Socks? Stuff into shoes.
Pants? These are fairly bulky to pack so you need to ask yourself several questions: How long am I staying staying? How many of those days can I reasonably wear one pair of jeans? Do I need shorts? and is there is a washer/dryer machine handy? Once you have answered these questions, you can place your leg coverings in the bag.
Underwear? I’ll leave your undergarment preferences up to you. A lot of times these can also be stuffed into shoes though.
Shirts? These usually pack smaller so you can bring a few. Tees can roll up. Dress shirts you need to fold. If you are bringing a sweater or a bulky top, wear it on your travel day.
Sundries? Any more it is just easier to buy a toothbrush/toothpaste where you are going. If you have a small bottle of cologne/perfume those can be wedged in easily–don’t even think about carrying a normal size bottle through airport security. Hairdryer? Too bulky and your family and most hotels have one. Medicines? Remember anything liquid-y needs to go in a quart-size ziplock so you can take it out and show it to the nice security drones. Last time, I left all that crap in my bag and no one said a word (twice).
Important note: If you are going somewhere for Christmas or somewhere you might pick up souvenirs or new apparel, DO NOT fill the bag completely. You will be bringing back more than you took.
So there you stand, looking down at you nice, neatly-packed bag. Do you have a self-satisfied smirk on your face? At this point, I do.
Stage 2: A little ruffled
Hopefully you have arrived at your destination and haven’t had to unpack/repack your bag at airport security.
Some people unpack and hang things up. I just live out of my bag and pull things out as needed.
For me, this means I have a bag with nice folded stuff and a pile of worn things next to it. Don’t judge.
Now you’ve been there for a while. You have worn as many combos as possible and have a forlorn and empty bag.
I have a pile of clothes.
Time to think about doing laundry or beginning the “sniff/how wrinkled is it” tests.
If you do laundry, you might fold and pack some of the clothes … or not.
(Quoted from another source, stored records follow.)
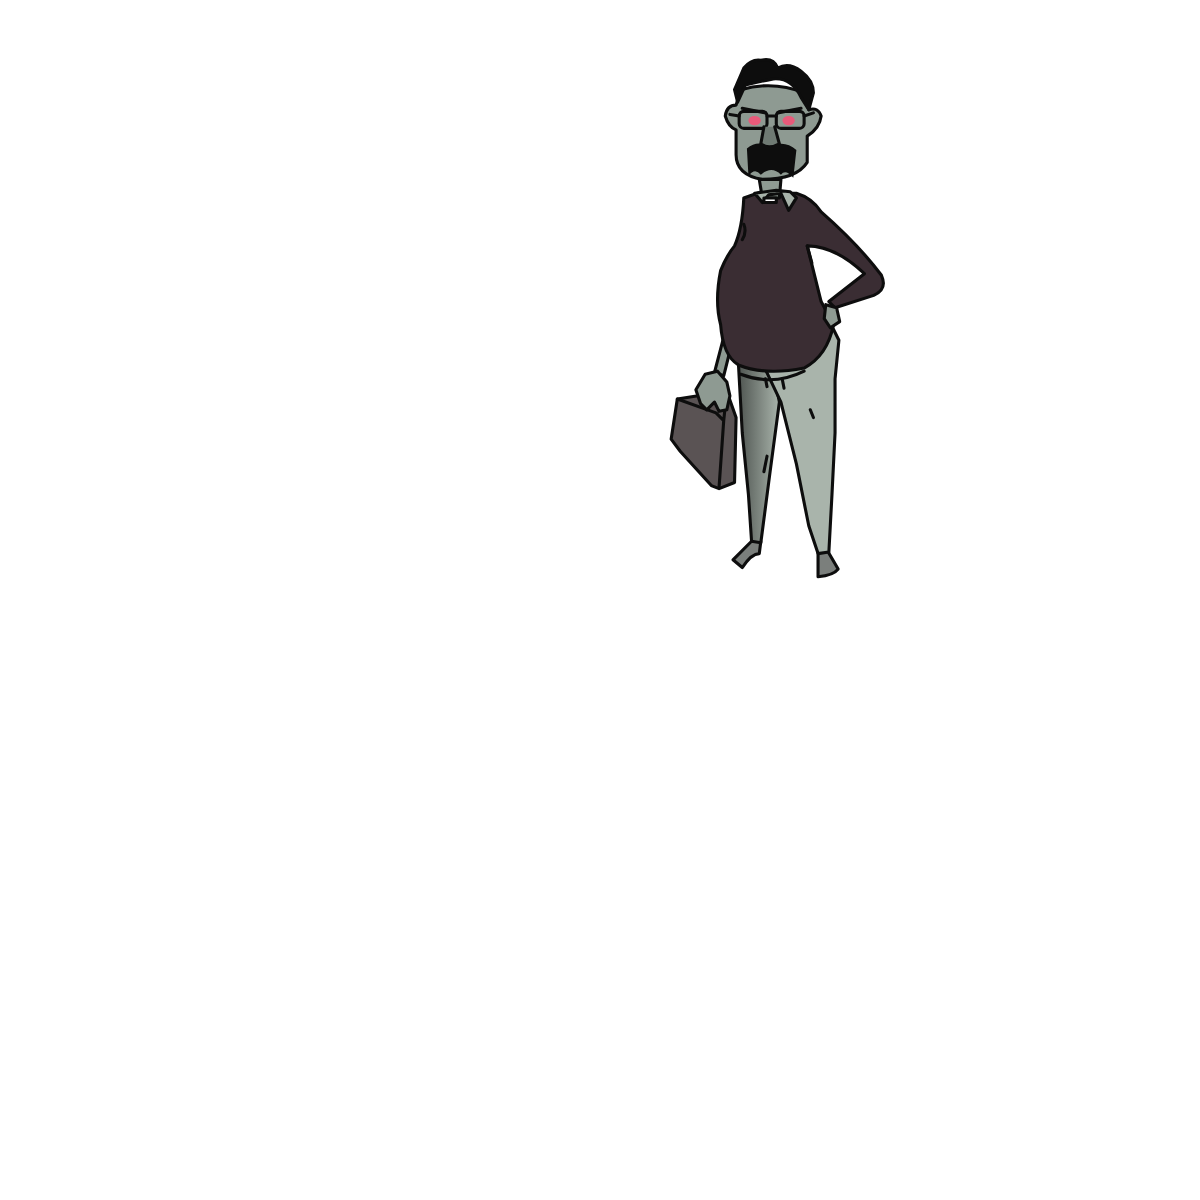
<!DOCTYPE html>
<html lang="en">
<head>
<meta charset="utf-8">
<title>Weary Commuter</title>
<style>
  :root {
    --paper: #ffffff;
    --ink: #0d0d0d;
    --skin: #8e9a92;
    --skin-shade: #6f7a73;
    --sweater: #3a2d33;
    --trouser: #a9b4ab;
    --trouser-shade: #4f5551;
    --case: #5a5354;
    --shoe: #7b7f7c;
    --eye: #e85a7a;
  }
  html, body {
    margin: 0;
    padding: 0;
    width: 1200px;
    height: 1200px;
    overflow: hidden;
    background: var(--paper);
  }
  .stage { display: block; width: 1200px; height: 1200px; }
  .line { stroke: var(--ink); stroke-width: 4; stroke-linejoin: round; stroke-linecap: round; }
</style>
</head>
<body>
<svg class="stage" viewBox="0 0 1552 1552" xmlns="http://www.w3.org/2000/svg" role="img" aria-label="Cartoon of a grey-skinned man with glasses and moustache holding a briefcase">
  <defs>
    <linearGradient id="rear-leg-shade" x1="0" y1="0" x2="1" y2="0">
      <stop offset="0" stop-color="var(--trouser-shade)"/>
      <stop offset="1" stop-color="var(--trouser)"/>
    </linearGradient>
  </defs>

  <g class="figure">
    <!-- feet -->
    <path class="line" fill="var(--shoe)" d="M972 700 L948 724 L960 734 Q972 716 982 716 L984 700 Z"/>
    <path class="line" fill="var(--shoe)" d="M1058 712 L1058 746 Q1078 744 1084 736 L1070 712 Z"/>

    <!-- trousers -->
    <path class="line" fill="url(#rear-leg-shade)" d="M955 470 L960 560 L968 640 L972 700 L984 702 L996 610 L1008 520 L1000 480 Z"/>
    <path class="line" fill="var(--trouser)" d="M990 478 L1010 520 L1030 600 L1046 680 L1058 716 L1072 714 L1076 640 L1080 560 L1080 490 L1085 440 L1075 420 L1040 470 Z"/>
    <path class="line" fill="none" d="M958 484 Q1000 500 1040 480 M990 490 L992 500 M1012 492 L1014 502 M988 610 L992 590 M1048 530 L1052 540"/>

    <!-- arm holding the briefcase -->
    <path class="line" fill="var(--skin)" d="M936 436 L924 482 L936 486 L946 446 Z"/>

    <!-- sweater body -->
    <path class="line" fill="var(--sweater)" d="M962 256 L985 248 L1010 250 L1030 250 Q1050 256 1062 274 Q1110 316 1140 356 Q1148 374 1130 382 L1080 398 L1072 390 L1118 354 Q1080 318 1044 318 L1062 390 L1078 420 Q1070 460 1040 476 Q990 486 955 472 Q935 460 932 420 Q924 390 932 350 Q940 330 950 318 Q960 296 962 256 Z"/>
    <path class="line" fill="none" d="M962 290 Q966 300 960 310 M1044 318 L1050 340"/>
    <!-- collar and neck -->
    <path class="line" fill="var(--skin)" d="M982 232 L986 256 L1008 256 L1010 232 Z"/>
    <path class="line" fill="var(--trouser)" d="M976 250 L986 262 L994 252 L1010 250 L1020 272 L1030 256 L1022 248 L1004 246 Z"/>
    <rect x="988" y="256" width="16" height="6" fill="var(--paper)" class="line"/>

    <!-- hand on hip -->
    <path class="line" fill="var(--skin)" d="M1068 394 L1082 398 L1086 416 L1074 424 L1066 412 Z"/>

    <!-- briefcase -->
    <path class="line" fill="var(--case)" d="M876 516 L940 506 L952 540 L950 624 Q940 628 930 632 L920 628 Q900 606 880 584 L868 568 Z"/>
    <path class="line" fill="none" d="M940 506 L936 544 L930 630 M876 516 L926 534 L936 544"/>
    <path class="line" fill="var(--skin)" d="M900 504 L912 484 L928 480 L940 494 L944 512 L940 530 L930 532 L924 520 L914 530 L906 522 Z"/>

    <!-- head -->
    <path class="line" fill="var(--skin)" d="M952 136 Q940 136 938 150 Q942 164 952 168 L952 200 Q952 226 986 232 Q1030 232 1044 210 L1044 176 Q1060 166 1062 150 Q1058 138 1046 142 L1040 120 Q1000 104 958 116 Z"/>
    <!-- hair -->
    <path class="line" fill="var(--ink)" d="M950 116 L962 88 Q972 76 984 78 Q1000 74 1006 88 Q1020 80 1036 92 Q1052 104 1052 120 L1046 142 L1036 126 Q1024 100 1000 102 Q980 106 964 110 L954 132 Z"/>
    <!-- glasses -->
    <rect class="line" x="956" y="144" width="36" height="22" rx="6" fill="var(--skin)"/>
    <rect class="line" x="1004" y="144" width="36" height="22" rx="6" fill="var(--skin)"/>
    <path class="line" d="M992 150 L1004 150 M956 150 L944 148 M1040 150 L1052 146"/>
    <ellipse cx="976" cy="156" rx="8" ry="6" fill="var(--eye)"/>
    <ellipse cx="1020" cy="156" rx="8" ry="6" fill="var(--eye)"/>
    <path class="line" d="M960 140 L990 146 M1006 146 L1036 140"/>
    <!-- nose and moustache -->
    <path class="line" fill="var(--skin-shade)" d="M988 164 L984 186 Q994 194 1008 186 L1002 164"/>
    <path fill="var(--ink)" d="M966 192 Q980 180 996 190 Q1014 180 1030 194 L1026 230 Q1016 218 1010 226 Q998 214 984 226 Q976 216 968 228 Z"/>
  </g>
</svg>
</body>
</html>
However it works for you is fine.
Stage 4: Packing it in
It’s time to go. You now have more than you started with and it is time to begin the fabric puzzle anew.
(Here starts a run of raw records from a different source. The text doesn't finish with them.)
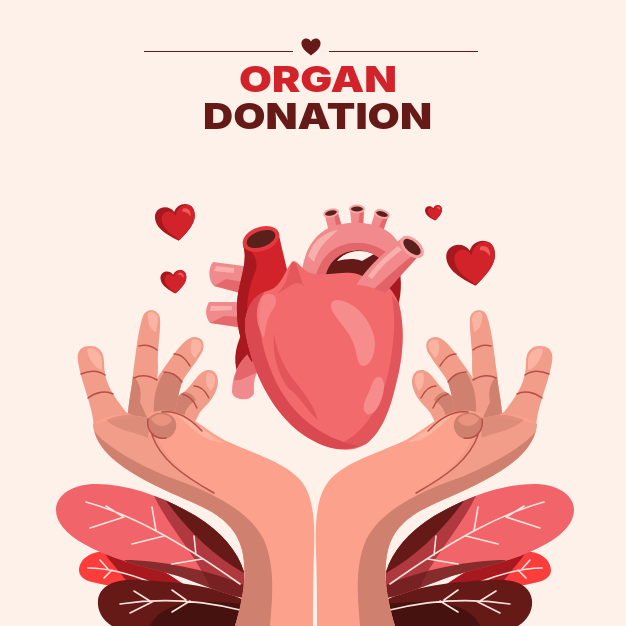
<!DOCTYPE html>
<html lang="en">
<head>
<meta charset="utf-8">
<title>Organ Donation</title>
<style>
:root{
  --cream:#fef1e9; --red:#d2222a; --crimson:#a8181f; --maroon:#651a18; --brown:#5a211c;
  --coral:#f26a6c; --coral-light:#f78c8c; --coral-deep:#d9494f; --vein:#f18a8c;
  --skin:#fca28c; --skin-finger:#f29d89; --skin-shade:#d0806e; --skin-light:#ffc0ae; --crease:#b84f47;
  --leaf:#f0646a; --leaf-shade:#b0383f; --leaf-bright:#fb3d3c; --leaf-line:#fde3dc;
}
*{box-sizing:border-box;margin:0;padding:0}
html,body{width:626px;height:626px;overflow:hidden;background:var(--cream)}
.poster{position:relative;width:626px;height:626px;overflow:hidden;background:var(--cream)}
.divider{position:absolute;left:144px;top:38px;width:334px;height:18px;display:flex;align-items:center;gap:8px}
.rule{flex:1;height:1px;margin-top:8px;background:var(--maroon)}
.divider svg{width:20px;height:18px}
.title{position:absolute;left:190px;top:56px;width:260px;height:84px}
.title svg{display:block;width:260px;height:84px}
.title text{font-family:Inter,"Open Sans",sans-serif;font-weight:900;font-size:36px}
.organ{fill:var(--red)}
.donation{fill:var(--maroon)}
.artwork{position:absolute;left:0;top:0;width:626px;height:626px}
.crease{fill:none;stroke:var(--crease);stroke-width:1.5;stroke-linecap:round}
.veins{fill:none;stroke:var(--leaf-line);stroke-width:1.6;stroke-linecap:round}
</style>
</head>
<body>
<main class="poster">
  <div class="divider">
    <span class="rule"></span>
    <svg viewBox="-52 -46 104 94" aria-hidden="true"><path fill="var(--maroon)" d="M0 45C-20 30-50 10-50-18C-50-48-12-52 0-28C12-52 50-48 50-18C50 10 20 30 0 45Z"/></svg>
    <span class="rule"></span>
  </div>
  <h1 class="title">
    <svg viewBox="0 0 260 84">
      <text class="organ" x="49" y="36" textLength="158" lengthAdjust="spacingAndGlyphs">ORGAN</text>
      <text class="donation" x="13" y="73" textLength="229" lengthAdjust="spacingAndGlyphs">DONATION</text>
    </svg>
  </h1>

  <svg class="artwork" viewBox="0 0 626 626" role="img" aria-label="Two open hands with leaves beneath a human heart">
    <defs>
      <path id="heart-outline" d="M0 45C-20 30-50 10-50-18C-50-48-12-52 0-28C12-52 50-48 50-18C50 10 20 30 0 45Z"/>
      <clipPath id="heart-clip"><use href="#heart-outline"/></clipPath>
      <g id="small-heart">
        <use href="#heart-outline" fill="var(--crimson)"/>
        <g clip-path="url(#heart-clip)">
          <path fill="var(--red)" d="M8 50C-10 30-36 14-34-14C-32-36-6-38 2-18C10-44 42-50 60-26V20Z"/>
          <path fill="#ee5a58" d="M22-32C34-36 44-24 38-10C36-18 30-24 20-26Z"/>
        </g>
      </g>

      <path id="leaf-large-outline" d="M56 510C56 494 74 484 96 484C130 484 165 498 196 516C222 532 238 552 244 572V598C222 594 196 582 178 576C140 566 108 558 84 544C66 534 56 522 56 510Z"/>
      <clipPath id="leaf-large-clip"><use href="#leaf-large-outline"/></clipPath>
      <path id="leaf-dark-outline" d="M98 600C100 584 118 578 140 580C180 582 215 586 244 600V626H112C102 620 97 610 98 600Z"/>
      <clipPath id="leaf-dark-clip"><use href="#leaf-dark-outline"/></clipPath>

      <g id="leaves">
        <path fill="var(--leaf-bright)" d="M79 570C80 556 96 549 114 552C142 558 166 572 186 586C150 590 112 588 92 582C84 580 79 576 79 570Z"/>
        <path fill="var(--crimson)" d="M104 552C142 556 166 572 186 586L132 588C122 574 110 562 104 552Z"/>
        <path class="veins" stroke-width="1" d="M88 568C110 568 130 574 150 582M108 569L100 560M112 570L104 578"/>
        <use href="#leaf-dark-outline" fill="var(--maroon)"/>
        <g clip-path="url(#leaf-dark-clip)">
          <path fill="#45120f" d="M150 626C160 604 190 598 244 604V626Z"/>
          <path class="veins" stroke-width="1.2" d="M120 604C160 598 200 600 240 610M150 601L134 591M154 601L130 613M186 600L172 590M190 601L172 612"/>
        </g>
        <use href="#leaf-large-outline" fill="var(--leaf)"/>
        <g clip-path="url(#leaf-large-clip)">
          <path fill="var(--leaf-shade)" d="M150 486C164 524 196 552 212 592L250 602V520L190 500Z"/>
          <path fill="var(--maroon)" d="M164 498L194 512C226 528 240 552 246 574C212 556 184 526 164 498Z"/>
          <path fill="var(--maroon)" opacity=".75" d="M124 560C160 560 210 570 246 586V602H190Z"/>
          <path class="veins" d="M86 502C130 514 178 540 240 584M122 516L106 506M124 517L90 528M156 531L152 507M164 536L132 544M196 555L194 536M202 559L172 564"/>
        </g>
      </g>

      <path id="arm-outline" d="M93 424C108 414 122 412 148 418C146 412 160 409 176 412C192 416 206 430 224 440C254 454 286 462 302 482C314 498 315 524 314 552C313 580 313 604 313 626H235C242 602 248 576 242 550C236 526 218 514 196 504C164 490 132 476 112 458C100 447 94 436 93 424Z"/>
      <clipPath id="arm-clip"><use href="#arm-outline"/></clipPath>

      <g id="hand">
        <path fill="var(--skin-finger)" d="M166 424C166 408 172 400 184 392C194 384 198 371 208 370C216 369 220 378 217 388C213 402 202 407 198 416L190 432Z"/>
        <path fill="var(--skin-shade)" d="M166 424C166 408 172 400 184 392C190 392 194 396 196 400C186 406 182 416 184 428Z"/>
        <path fill="var(--skin-finger)" d="M146 420C150 394 152 384 164 368C174 354 184 338 194 337C204 337 206 346 201 354C194 366 186 374 182 382C178 396 176 404 174 420Z"/>
        <path fill="var(--skin-shade)" d="M154 416C153 398 156 384 164 372C171 372 178 376 182 382C178 396 176 404 174 420Z"/>
        <path fill="var(--skin-finger)" d="M128 422C127 408 132 388 133 374C136 352 138 330 143 316C146 308 158 308 160 318C161 332 157 348 158 366C158 386 152 402 150 424Z"/>
        <path fill="var(--skin-shade)" d="M128 422C127 408 132 388 133 376C140 382 142 392 140 402L150 424Z"/>
        <path fill="var(--skin-finger)" d="M94 430C94 408 82 386 78 362C76 350 82 346 90 346C99 346 104 352 104 362C104 384 114 396 126 412L150 424L112 452Z"/>
        <path fill="var(--skin-light)" opacity=".65" d="M148 313C153 310 158 314 158 320L156 332C150 330 147 322 148 313ZM87 349C94 346 101 352 102 360L102 370C94 368 88 358 87 349ZM192 340C200 338 204 344 200 351L195 358C190 354 190 346 192 340ZM207 373C214 371 217 378 214 386L211 391C206 386 205 380 207 373Z"/>
        <path class="crease" d="M139 346C146 344 152 346 157 350M134 378C142 374 150 376 157 380M81 374C90 370 98 370 105 375M88 398C96 392 106 390 113 394M174 354C182 354 186 360 190 366M164 372C172 372 178 376 182 382M194 386C202 386 206 392 209 398M182 394C190 396 194 400 197 408"/>

        <use href="#arm-outline" fill="var(--skin)"/>
        <g clip-path="url(#arm-clip)">
          <path fill="var(--skin-finger)" d="M90 424L150 414C154 444 178 474 216 494C190 504 140 486 110 462Z"/>
          <path fill="var(--skin-shade)" d="M90 426C104 446 134 462 166 476C206 490 248 508 264 540C276 568 272 600 270 626H230V540L150 500L92 460Z"/>
          <path fill="var(--skin-shade)" opacity=".6" d="M106 420C120 414 136 412 150 418L148 438C136 432 120 432 106 420Z"/>
          <path fill="var(--skin-light)" d="M262 454C292 466 308 480 313 512C314 506 322 490 308 470Z"/>
          <path fill="var(--skin-light)" opacity=".6" d="M174 413C190 416 204 432 224 443L210 440C192 432 186 420 174 413Z"/>
        </g>
        <path fill="var(--skin-shade)" d="M148 421C150 412 164 410 172 416C179 422 177 434 168 438C156 442 146 432 148 421Z"/>
        <path fill="var(--skin)" opacity=".6" d="M151 419C156 412 168 413 172 420C168 428 156 428 151 419Z"/>
        <path class="crease" d="M148 419C146 430 154 440 166 438M152 435C160 458 180 474 214 493M162 412C176 410 190 418 202 431"/>
      </g>
    </defs>

    <g id="floating-hearts">
      <use href="#small-heart" transform="translate(176 223) rotate(-9) scale(.4)"/>
      <use href="#small-heart" transform="translate(174 282) rotate(-7) scale(.26)"/>
      <use href="#small-heart" transform="translate(434 213) rotate(-9) scale(.17)"/>
      <use href="#small-heart" transform="translate(472 264) rotate(-9) scale(.49)"/>
    </g>

    <g id="human-heart">
      <g id="left-veins">
        <path fill="var(--crimson)" d="M246 326C236 342 232 360 238 374L256 368V326Z"/>
        <path fill="var(--vein)" d="M250 352C238 362 232 376 232 392C233 401 252 402 254 393C253 380 256 372 262 366Z"/>
        <path fill="var(--coral-deep)" opacity=".55" d="M250 352C241 360 236 370 234 380C242 382 250 374 260 372Z"/>
        <path fill="var(--vein)" d="M213 262L244 266V294L214 286C208 280 208 268 213 262ZM209 302L244 302V328L210 323C205 317 205 308 209 302Z"/>
        <path fill="var(--coral-deep)" opacity=".5" d="M226 279L244 282V294L214 286ZM224 316L244 317V328L210 323Z"/>
        <path fill="#f9b0ad" d="M216 266L234 268V273L214 271ZM211 306L232 306V310L210 311Z"/>
      </g>

      <g id="aorta">
        <path fill="var(--vein)" d="M325 216L338 213L344 234L331 240ZM350 209H364L363 230H352ZM375 213L388 217L380 240L368 234Z"/>
        <path fill="var(--coral-deep)" opacity=".5" d="M334 214L338 213L344 234L338 236ZM360 209H364L363 230H358ZM384 216L388 217L380 240L375 236Z"/>
        <g fill="var(--brown)" stroke="#f6a5a3" stroke-width="2">
          <ellipse cx="331" cy="213" rx="7" ry="3.5" transform="rotate(-14 331 213)"/>
          <ellipse cx="357" cy="209" rx="7" ry="3.5"/>
          <ellipse cx="382" cy="214" rx="7" ry="3.5" transform="rotate(16 382 214)"/>
        </g>
        <path fill="var(--maroon)" d="M318 288C322 262 338 248 366 250L388 262L370 292Z"/>
        <path fill="var(--cream)" d="M337 261C346 250 362 249 374 254L362 261C354 258 346 259 337 261Z"/>
        <path fill="var(--vein)" d="M301 288C300 254 314 228 342 224C366 220 388 226 398 242L382 260C366 246 346 248 334 260C326 268 324 278 324 294Z"/>
        <path fill="var(--coral-deep)" opacity=".55" d="M324 294C324 278 326 268 334 260C346 248 366 246 382 260L387 253C368 238 340 240 326 256C316 268 314 280 315 292Z"/>
        <path fill="#f9b0ad" d="M308 256C312 242 324 232 338 230C330 238 318 246 314 262Z"/>
      </g>

      <path id="atrium" fill="var(--crimson)" d="M372 286L397 262C402 274 402 292 398 306Z"/>
      <g id="vena-cava">
        <path fill="var(--red)" d="M243 245C249 262 238 282 237 304C236 330 242 346 252 362L290 310C294 290 286 268 279 235Z"/>
        <path fill="var(--crimson)" d="M243 245C249 262 238 282 237 304C236 330 242 346 252 362L258 350C242 322 246 292 256 270C258 260 254 252 243 245Z"/>
        <ellipse cx="261" cy="239" rx="19" ry="12" transform="rotate(-20 261 239)" fill="#e5383c"/>
        <ellipse cx="261" cy="239" rx="15" ry="8" transform="rotate(-20 261 239)" fill="var(--brown)"/>
      </g>

      <path id="ventricles" fill="var(--coral)" d="M246 336C242 312 252 294 270 290C282 286 286 268 292 262C298 258 302 274 316 274C336 276 350 268 366 278C380 278 392 286 399 304C406 332 402 362 396 384C390 410 382 432 366 444C350 454 330 450 312 440C282 424 256 386 246 336Z"/>
      <path fill="var(--coral-deep)" d="M246 336C242 316 250 298 264 292C254 318 262 352 276 382C292 414 320 438 358 446C344 452 328 449 312 440C282 424 256 386 246 336Z"/>
      <path fill="var(--coral-deep)" opacity=".6" d="M399 304C406 332 402 362 396 384C390 410 382 432 366 444C352 450 342 450 332 446C366 438 384 400 390 364C394 340 396 322 392 296Z"/>
      <path fill="var(--coral-deep)" opacity=".6" d="M288 388C300 396 306 410 318 420C314 406 304 392 292 378C282 364 276 348 274 334C272 354 278 374 288 388Z"/>
      <path fill="#e4585c" d="M292 262C297 258 299 276 304 286C294 278 288 290 276 294C288 286 288 270 292 262Z"/>
      <path fill="var(--coral-light)" opacity=".75" d="M262 296C272 290 280 296 274 308C266 318 266 328 264 338C256 326 254 308 262 296Z"/>

      <g id="pulmonary-artery">
        <path fill="var(--vein)" d="M354 290C362 272 382 254 402 238L423 251C408 268 394 282 380 300Z"/>
        <path fill="var(--coral-deep)" opacity=".6" d="M380 300C394 282 408 268 423 251L416 253C396 268 380 284 366 296Z"/>
        <path fill="#f9b0ad" d="M368 276C376 264 388 254 398 246L402 250C390 258 380 268 372 279Z"/>
        <ellipse cx="412" cy="247" rx="14" ry="8.5" transform="rotate(42 412 247)" fill="#f6a09f"/>
        <ellipse cx="412" cy="247" rx="10.5" ry="5.5" transform="rotate(42 412 247)" fill="var(--brown)"/>
        <path fill="var(--coral)" d="M346 292C354 280 366 286 384 292L388 304L350 306Z"/>
      </g>
      <path fill="var(--coral-light)" d="M337 300C350 300 368 314 374 336C377 350 372 364 364 366C356 366 358 352 352 340C346 326 330 314 331 305C332 301 334 300 337 300Z"/>
      <path fill="var(--coral-light)" d="M376 378C382 374 386 382 383 394C380 406 374 416 367 414C361 410 364 402 368 394C371 388 372 381 376 378Z"/>
    </g>

    <use href="#leaves"/>
    <use href="#leaves" transform="translate(630 0) scale(-1 1)"/>
    <use href="#hand"/>
    <use href="#hand" transform="translate(630 0) scale(-1 1)"/>
  </svg>
</main>
</body>
</html>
It is also at this point you will have to determine what you are going to leave behind.
This, in itself, is a jarring process since you have most likely enjoyed collecting some shiny new things—but select you must.
The other thing you can do is mail some of the excess to yourself—and I have done that too.
So you’ve got what you need. Back to the packing ...
Whether your clothes are clean or not it is time to start folding. Cramming is just not space efficient.
Usually this is all done in a panic at the very last minute.
But you fold and arrange and finally get it done.
Then you try to close your bag.
The zipper doesn’t want to make the circuit because your luggage is filled to over capacity.
I push it down. I try to force it —but finally I end up sitting on the bag and manage to get the thing shut.
I worry that if airport security tries to get me to open the bag, it will explode like Porky Pig’s trunk in the famous Warner Brothers cartoon.
Note: “Explode” is one of those words you don’t even want to think while at the airport.
Stage 5: Delayed
Some people come home and immediately unpack their bag. There are also some pretty sick people in the world.
Personally, I don’t even crack my bag open the first night I’m back unless there is something I need out.
Eventually I start taking items out as I would like to use them. That shirt? Get it out of the bag. Socks? There are some clean ones in there too.
For me, this might go on for weeks after a trip.
Eventually though the bag is mostly emptied (minus the travel size deodorant, packaged travel toothbrush and toothpaste and other travel-only items), and is tossed atop my various real-sized and old carry on luggage to await the next trip.
I hope some of this has been helpful to you–I just thought I would share some of my baggage.